* _WHAT NEEDS TO BE DONE_
Reproduce each line of the entries that carries "define".

* _SOURCE DATA_
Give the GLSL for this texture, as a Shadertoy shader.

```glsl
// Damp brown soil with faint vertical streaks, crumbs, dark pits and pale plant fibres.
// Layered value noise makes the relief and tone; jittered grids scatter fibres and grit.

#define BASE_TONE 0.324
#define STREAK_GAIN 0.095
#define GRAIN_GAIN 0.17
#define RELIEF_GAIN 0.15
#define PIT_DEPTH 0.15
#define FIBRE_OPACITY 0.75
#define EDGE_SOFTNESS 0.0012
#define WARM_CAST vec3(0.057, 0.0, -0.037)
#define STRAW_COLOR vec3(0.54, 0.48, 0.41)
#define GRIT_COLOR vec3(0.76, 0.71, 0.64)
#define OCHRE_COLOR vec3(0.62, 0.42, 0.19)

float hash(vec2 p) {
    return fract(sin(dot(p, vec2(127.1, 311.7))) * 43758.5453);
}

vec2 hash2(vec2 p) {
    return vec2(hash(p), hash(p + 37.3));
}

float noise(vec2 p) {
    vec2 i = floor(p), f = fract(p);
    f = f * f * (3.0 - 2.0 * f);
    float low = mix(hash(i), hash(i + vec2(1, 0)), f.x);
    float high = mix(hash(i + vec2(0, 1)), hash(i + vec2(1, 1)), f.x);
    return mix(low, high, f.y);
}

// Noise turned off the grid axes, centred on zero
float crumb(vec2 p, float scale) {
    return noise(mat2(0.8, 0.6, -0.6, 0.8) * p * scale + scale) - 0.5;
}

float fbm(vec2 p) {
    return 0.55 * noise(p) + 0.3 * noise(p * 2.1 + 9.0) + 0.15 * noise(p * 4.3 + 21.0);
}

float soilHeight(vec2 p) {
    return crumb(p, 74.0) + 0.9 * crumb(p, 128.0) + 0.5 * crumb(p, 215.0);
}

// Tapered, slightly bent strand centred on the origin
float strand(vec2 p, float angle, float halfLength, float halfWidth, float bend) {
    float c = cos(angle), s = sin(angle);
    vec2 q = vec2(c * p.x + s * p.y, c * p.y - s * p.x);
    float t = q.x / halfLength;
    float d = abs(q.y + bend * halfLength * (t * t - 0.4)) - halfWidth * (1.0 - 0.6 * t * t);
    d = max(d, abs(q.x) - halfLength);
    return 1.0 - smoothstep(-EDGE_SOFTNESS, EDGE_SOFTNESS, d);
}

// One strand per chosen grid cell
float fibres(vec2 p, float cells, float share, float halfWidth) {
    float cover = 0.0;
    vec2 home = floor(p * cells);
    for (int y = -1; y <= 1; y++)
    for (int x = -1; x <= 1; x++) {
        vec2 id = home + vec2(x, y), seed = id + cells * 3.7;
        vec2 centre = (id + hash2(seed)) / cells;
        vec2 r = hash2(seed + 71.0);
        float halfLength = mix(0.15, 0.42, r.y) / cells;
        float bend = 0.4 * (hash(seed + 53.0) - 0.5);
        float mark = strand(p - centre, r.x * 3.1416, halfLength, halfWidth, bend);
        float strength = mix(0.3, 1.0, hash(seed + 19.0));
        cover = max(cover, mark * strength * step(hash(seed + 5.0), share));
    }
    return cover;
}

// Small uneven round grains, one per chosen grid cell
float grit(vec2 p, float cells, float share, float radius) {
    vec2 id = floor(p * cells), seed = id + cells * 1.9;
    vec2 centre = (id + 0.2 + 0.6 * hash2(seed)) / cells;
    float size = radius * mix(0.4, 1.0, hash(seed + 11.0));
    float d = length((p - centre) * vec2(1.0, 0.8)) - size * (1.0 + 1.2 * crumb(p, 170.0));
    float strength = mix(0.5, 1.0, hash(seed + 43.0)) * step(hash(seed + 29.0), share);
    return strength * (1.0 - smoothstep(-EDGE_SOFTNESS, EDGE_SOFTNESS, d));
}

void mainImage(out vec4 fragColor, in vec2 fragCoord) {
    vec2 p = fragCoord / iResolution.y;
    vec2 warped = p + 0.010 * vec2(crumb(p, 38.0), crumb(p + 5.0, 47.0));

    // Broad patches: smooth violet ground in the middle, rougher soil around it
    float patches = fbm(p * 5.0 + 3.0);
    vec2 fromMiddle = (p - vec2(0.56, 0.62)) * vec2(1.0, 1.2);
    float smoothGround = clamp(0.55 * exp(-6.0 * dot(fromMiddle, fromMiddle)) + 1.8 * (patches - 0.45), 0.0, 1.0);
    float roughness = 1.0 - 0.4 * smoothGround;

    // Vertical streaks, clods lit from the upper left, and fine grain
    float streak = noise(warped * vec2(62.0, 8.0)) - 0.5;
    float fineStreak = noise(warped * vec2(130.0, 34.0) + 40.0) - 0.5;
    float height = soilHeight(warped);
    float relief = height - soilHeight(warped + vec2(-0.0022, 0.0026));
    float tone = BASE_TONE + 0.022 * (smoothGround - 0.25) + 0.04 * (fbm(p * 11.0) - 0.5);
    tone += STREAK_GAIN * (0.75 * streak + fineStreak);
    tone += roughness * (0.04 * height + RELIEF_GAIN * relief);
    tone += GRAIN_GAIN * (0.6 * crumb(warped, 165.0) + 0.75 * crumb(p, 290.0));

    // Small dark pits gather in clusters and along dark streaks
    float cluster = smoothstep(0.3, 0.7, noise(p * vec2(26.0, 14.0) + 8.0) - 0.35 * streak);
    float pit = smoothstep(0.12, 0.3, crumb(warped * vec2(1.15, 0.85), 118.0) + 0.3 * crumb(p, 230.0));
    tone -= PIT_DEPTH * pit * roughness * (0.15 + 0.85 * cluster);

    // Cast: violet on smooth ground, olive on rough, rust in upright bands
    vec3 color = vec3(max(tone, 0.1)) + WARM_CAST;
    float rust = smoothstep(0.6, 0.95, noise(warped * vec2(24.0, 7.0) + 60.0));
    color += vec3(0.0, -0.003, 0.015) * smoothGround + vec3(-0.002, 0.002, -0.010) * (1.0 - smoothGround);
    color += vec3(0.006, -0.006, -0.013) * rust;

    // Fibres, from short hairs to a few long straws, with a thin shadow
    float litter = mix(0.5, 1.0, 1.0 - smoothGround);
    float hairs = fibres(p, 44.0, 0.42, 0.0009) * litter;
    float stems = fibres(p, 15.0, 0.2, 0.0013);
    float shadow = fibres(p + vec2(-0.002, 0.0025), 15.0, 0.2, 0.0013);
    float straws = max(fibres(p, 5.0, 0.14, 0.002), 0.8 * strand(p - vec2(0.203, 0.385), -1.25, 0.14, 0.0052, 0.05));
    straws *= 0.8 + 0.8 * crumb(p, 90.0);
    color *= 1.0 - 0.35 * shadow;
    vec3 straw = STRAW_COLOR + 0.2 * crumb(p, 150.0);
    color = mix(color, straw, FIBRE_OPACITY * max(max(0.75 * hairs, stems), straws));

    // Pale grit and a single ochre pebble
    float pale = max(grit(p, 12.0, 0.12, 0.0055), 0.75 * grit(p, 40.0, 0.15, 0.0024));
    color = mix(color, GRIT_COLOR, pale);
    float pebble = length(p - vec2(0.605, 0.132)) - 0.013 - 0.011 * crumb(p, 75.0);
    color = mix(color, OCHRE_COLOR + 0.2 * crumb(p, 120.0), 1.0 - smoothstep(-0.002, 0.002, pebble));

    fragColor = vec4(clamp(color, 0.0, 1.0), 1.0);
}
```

* _EXERCISE OUTPUT_
#define BASE_TONE 0.324
#define STREAK_GAIN 0.095
#define GRAIN_GAIN 0.17
#define RELIEF_GAIN 0.15
#define PIT_DEPTH 0.15
#define FIBRE_OPACITY 0.75
#define EDGE_SOFTNESS 0.0012
#define WARM_CAST vec3(0.057, 0.0, -0.037)
#define STRAW_COLOR vec3(0.54, 0.48, 0.41)
#define GRIT_COLOR vec3(0.76, 0.71, 0.64)
#define OCHRE_COLOR vec3(0.62, 0.42, 0.19)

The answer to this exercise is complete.